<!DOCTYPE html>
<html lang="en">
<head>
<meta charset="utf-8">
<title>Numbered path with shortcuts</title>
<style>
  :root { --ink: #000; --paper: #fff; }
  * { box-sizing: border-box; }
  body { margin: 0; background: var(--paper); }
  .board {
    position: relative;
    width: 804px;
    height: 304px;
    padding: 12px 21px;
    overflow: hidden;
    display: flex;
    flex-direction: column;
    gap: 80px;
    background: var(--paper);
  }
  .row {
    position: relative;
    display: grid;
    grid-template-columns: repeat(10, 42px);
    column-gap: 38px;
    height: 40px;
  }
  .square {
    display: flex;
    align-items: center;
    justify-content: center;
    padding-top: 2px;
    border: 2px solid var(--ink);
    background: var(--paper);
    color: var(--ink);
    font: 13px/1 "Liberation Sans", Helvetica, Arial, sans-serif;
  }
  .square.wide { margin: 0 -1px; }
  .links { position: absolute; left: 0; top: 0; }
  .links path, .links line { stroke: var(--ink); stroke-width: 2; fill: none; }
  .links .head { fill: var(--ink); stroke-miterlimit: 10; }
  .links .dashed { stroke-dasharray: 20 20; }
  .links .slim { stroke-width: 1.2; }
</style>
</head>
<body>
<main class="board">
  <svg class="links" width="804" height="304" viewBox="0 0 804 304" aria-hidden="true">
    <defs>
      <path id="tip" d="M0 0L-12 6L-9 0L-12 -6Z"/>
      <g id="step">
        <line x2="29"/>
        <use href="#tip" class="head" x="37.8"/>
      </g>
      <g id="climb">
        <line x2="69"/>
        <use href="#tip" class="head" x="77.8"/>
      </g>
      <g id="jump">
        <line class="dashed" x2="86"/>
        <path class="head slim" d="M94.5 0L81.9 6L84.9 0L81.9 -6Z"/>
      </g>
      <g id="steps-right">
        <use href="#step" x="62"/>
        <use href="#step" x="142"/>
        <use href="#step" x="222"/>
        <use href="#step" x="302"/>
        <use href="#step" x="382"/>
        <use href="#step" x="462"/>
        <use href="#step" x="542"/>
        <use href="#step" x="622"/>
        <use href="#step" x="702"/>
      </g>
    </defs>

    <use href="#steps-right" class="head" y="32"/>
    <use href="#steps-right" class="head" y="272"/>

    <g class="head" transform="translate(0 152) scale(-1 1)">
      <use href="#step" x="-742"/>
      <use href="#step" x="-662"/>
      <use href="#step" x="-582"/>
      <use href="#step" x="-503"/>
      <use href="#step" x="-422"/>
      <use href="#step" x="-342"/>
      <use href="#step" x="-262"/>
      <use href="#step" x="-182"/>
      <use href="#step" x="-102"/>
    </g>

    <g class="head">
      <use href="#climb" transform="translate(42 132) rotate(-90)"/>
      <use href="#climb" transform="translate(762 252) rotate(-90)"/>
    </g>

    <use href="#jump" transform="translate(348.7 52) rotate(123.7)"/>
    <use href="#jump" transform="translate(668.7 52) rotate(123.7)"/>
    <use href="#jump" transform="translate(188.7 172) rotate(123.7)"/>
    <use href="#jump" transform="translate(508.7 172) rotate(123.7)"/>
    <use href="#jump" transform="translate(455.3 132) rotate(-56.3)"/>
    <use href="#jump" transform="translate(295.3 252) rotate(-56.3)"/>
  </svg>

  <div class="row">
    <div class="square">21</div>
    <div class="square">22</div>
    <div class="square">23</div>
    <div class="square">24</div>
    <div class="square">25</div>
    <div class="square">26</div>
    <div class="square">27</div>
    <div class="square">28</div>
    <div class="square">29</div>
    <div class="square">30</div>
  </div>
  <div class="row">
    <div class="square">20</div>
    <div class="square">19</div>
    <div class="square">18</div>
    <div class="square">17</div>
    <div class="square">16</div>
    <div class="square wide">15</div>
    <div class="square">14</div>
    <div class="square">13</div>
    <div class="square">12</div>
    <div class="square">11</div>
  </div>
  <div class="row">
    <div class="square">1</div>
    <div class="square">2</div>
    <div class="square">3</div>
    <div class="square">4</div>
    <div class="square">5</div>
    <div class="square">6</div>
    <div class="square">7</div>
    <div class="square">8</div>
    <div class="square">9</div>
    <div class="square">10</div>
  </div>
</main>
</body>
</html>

* * *

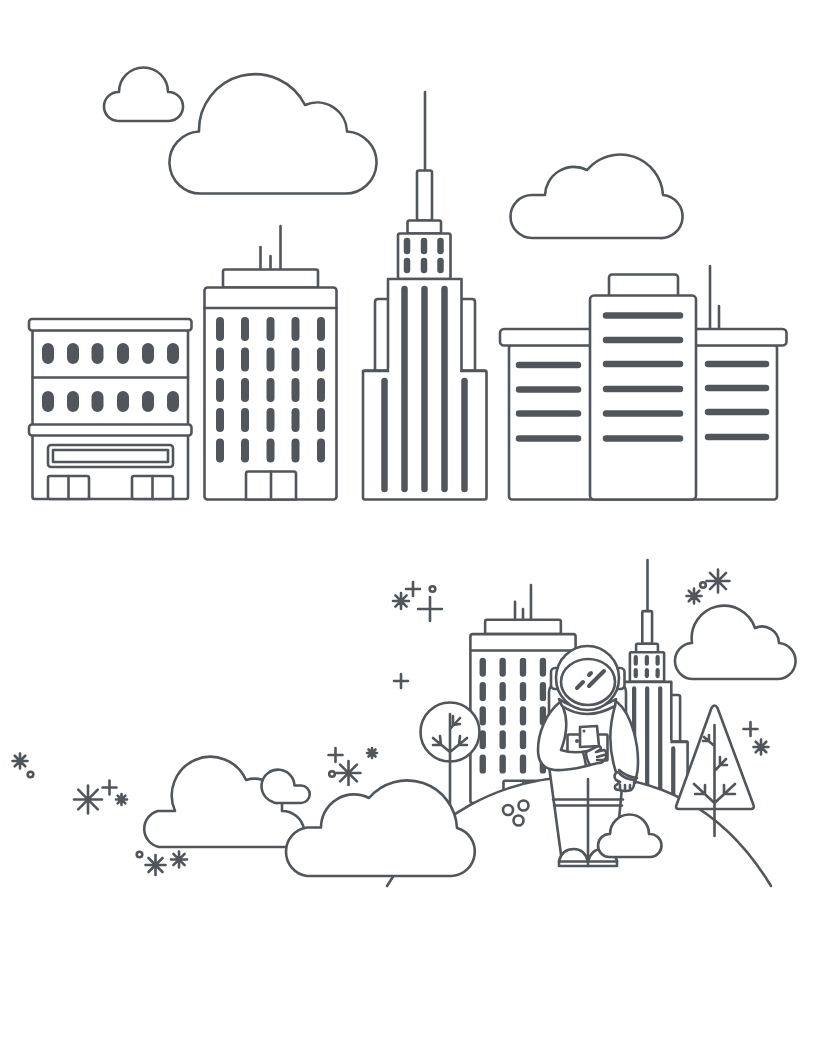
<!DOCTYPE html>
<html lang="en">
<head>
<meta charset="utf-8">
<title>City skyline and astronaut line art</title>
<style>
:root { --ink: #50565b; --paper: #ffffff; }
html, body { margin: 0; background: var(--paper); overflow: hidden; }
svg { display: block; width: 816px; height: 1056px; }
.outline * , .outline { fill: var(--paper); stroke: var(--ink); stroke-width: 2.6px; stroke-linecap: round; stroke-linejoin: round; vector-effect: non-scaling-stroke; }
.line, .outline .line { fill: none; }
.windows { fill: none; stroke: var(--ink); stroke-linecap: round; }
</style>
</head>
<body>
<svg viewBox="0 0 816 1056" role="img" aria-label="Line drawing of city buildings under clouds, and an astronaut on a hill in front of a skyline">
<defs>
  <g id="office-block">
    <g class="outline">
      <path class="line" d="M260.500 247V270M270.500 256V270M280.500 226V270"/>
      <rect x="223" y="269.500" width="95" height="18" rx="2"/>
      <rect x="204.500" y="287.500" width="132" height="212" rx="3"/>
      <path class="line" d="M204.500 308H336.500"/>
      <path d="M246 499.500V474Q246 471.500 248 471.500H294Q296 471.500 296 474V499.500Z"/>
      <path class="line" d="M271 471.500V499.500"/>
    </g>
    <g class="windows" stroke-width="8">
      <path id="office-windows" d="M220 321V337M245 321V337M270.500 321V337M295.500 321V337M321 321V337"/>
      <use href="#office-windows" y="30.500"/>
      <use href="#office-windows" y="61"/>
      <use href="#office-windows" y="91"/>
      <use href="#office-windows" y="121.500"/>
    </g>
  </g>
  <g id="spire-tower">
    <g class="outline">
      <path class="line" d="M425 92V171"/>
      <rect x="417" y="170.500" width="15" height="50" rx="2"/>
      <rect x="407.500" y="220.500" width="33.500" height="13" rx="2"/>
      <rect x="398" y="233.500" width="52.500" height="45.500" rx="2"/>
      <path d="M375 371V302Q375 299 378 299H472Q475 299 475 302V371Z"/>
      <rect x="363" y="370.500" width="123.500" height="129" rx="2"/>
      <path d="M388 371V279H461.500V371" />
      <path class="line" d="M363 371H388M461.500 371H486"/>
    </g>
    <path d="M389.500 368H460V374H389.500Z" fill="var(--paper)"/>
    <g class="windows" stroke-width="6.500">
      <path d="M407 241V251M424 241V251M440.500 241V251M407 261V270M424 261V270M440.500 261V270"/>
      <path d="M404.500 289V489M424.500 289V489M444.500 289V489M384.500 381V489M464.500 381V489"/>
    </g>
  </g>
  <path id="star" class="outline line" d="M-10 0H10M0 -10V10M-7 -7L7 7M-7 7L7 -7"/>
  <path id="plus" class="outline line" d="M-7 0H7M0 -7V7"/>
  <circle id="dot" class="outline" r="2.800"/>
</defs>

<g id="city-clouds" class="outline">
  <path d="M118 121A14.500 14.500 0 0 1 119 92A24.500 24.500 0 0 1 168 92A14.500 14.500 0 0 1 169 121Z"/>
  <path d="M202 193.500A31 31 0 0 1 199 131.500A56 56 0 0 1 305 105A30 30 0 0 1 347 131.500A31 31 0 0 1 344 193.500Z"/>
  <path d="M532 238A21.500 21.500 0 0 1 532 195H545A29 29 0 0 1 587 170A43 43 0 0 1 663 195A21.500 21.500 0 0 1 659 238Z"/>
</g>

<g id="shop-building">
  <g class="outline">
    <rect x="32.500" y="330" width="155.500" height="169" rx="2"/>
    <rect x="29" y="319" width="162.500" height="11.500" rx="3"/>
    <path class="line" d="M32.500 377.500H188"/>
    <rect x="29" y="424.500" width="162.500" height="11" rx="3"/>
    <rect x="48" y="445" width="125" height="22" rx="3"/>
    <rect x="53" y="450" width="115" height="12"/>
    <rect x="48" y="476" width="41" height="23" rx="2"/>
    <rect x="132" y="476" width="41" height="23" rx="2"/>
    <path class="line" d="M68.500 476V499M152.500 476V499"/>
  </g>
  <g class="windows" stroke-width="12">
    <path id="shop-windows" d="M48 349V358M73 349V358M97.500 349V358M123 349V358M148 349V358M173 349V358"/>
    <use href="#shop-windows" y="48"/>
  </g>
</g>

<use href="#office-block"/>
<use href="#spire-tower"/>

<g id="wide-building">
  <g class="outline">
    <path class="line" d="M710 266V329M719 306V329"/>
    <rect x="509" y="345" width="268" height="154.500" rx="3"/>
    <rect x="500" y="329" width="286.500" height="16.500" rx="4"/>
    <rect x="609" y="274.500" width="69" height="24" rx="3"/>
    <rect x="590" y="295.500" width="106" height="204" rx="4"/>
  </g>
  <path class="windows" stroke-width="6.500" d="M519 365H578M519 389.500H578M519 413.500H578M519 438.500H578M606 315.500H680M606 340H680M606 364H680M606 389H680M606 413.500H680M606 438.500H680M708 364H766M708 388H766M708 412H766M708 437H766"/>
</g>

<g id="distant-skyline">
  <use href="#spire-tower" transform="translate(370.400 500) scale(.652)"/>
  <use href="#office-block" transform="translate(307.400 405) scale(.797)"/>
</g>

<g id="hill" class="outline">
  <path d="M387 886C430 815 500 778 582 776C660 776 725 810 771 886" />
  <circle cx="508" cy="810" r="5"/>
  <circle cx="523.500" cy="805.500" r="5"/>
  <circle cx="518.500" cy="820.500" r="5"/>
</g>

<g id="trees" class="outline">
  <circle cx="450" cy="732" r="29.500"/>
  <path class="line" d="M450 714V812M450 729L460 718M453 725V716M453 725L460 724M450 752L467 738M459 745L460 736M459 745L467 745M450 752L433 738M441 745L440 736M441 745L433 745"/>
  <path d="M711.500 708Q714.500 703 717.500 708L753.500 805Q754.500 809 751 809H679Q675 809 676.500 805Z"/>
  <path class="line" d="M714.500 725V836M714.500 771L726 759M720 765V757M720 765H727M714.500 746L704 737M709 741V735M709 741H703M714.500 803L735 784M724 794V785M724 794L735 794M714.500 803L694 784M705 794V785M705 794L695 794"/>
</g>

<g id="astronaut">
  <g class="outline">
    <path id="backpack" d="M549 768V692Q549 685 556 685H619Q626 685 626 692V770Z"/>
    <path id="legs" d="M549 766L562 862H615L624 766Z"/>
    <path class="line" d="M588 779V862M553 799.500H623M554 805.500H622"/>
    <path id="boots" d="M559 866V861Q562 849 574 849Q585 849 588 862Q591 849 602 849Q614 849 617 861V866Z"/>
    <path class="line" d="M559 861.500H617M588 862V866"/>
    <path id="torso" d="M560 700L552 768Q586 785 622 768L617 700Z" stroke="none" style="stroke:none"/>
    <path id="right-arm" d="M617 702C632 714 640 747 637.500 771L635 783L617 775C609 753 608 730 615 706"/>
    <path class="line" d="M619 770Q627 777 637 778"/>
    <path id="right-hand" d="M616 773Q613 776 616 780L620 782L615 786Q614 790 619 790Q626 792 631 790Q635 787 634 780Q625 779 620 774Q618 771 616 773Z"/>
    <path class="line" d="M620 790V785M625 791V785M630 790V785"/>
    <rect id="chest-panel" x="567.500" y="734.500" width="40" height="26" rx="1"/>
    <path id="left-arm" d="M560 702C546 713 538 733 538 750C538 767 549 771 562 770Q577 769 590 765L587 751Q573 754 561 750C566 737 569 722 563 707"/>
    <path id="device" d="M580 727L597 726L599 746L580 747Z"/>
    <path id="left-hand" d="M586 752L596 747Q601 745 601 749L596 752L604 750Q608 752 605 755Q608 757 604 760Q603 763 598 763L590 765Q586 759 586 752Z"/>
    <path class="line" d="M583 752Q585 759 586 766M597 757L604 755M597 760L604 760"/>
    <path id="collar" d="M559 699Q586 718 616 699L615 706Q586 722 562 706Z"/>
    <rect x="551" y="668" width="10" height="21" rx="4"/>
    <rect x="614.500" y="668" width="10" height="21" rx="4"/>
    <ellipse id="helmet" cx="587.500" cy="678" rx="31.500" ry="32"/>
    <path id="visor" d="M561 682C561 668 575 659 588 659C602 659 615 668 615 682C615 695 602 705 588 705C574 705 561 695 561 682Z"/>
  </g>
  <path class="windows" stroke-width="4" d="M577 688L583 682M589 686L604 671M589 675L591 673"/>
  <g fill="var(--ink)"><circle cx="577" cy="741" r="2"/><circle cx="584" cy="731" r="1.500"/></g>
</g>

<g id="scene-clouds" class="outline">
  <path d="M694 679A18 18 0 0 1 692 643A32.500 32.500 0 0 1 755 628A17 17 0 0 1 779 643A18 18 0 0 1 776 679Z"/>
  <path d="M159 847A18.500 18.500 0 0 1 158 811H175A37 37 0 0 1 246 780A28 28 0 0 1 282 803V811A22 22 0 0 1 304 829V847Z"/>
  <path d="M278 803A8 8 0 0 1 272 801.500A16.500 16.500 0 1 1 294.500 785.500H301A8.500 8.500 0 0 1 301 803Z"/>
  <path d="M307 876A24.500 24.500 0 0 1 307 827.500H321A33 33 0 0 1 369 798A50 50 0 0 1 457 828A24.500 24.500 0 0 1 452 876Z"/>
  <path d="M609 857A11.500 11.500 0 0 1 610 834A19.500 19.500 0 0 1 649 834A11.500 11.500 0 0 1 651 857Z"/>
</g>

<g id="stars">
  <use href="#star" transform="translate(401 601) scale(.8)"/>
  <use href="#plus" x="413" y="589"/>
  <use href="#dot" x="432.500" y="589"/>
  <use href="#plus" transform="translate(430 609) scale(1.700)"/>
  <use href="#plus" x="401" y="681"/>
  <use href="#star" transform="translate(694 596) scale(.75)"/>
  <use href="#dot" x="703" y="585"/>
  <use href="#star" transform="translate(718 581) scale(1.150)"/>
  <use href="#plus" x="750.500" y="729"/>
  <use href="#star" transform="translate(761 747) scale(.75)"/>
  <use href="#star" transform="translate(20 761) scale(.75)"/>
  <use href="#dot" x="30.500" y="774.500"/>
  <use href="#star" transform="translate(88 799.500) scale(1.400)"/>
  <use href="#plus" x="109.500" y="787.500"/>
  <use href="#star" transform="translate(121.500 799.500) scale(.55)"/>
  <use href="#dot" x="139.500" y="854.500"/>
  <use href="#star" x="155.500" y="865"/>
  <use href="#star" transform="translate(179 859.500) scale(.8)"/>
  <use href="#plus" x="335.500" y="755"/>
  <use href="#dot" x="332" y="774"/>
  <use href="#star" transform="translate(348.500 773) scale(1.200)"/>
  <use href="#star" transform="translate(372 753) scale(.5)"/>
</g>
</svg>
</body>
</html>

Task objective ::
Count up the lines in the entries above where the word "right" appears, and give the figure with nothing added.

Solution to this problem ::
5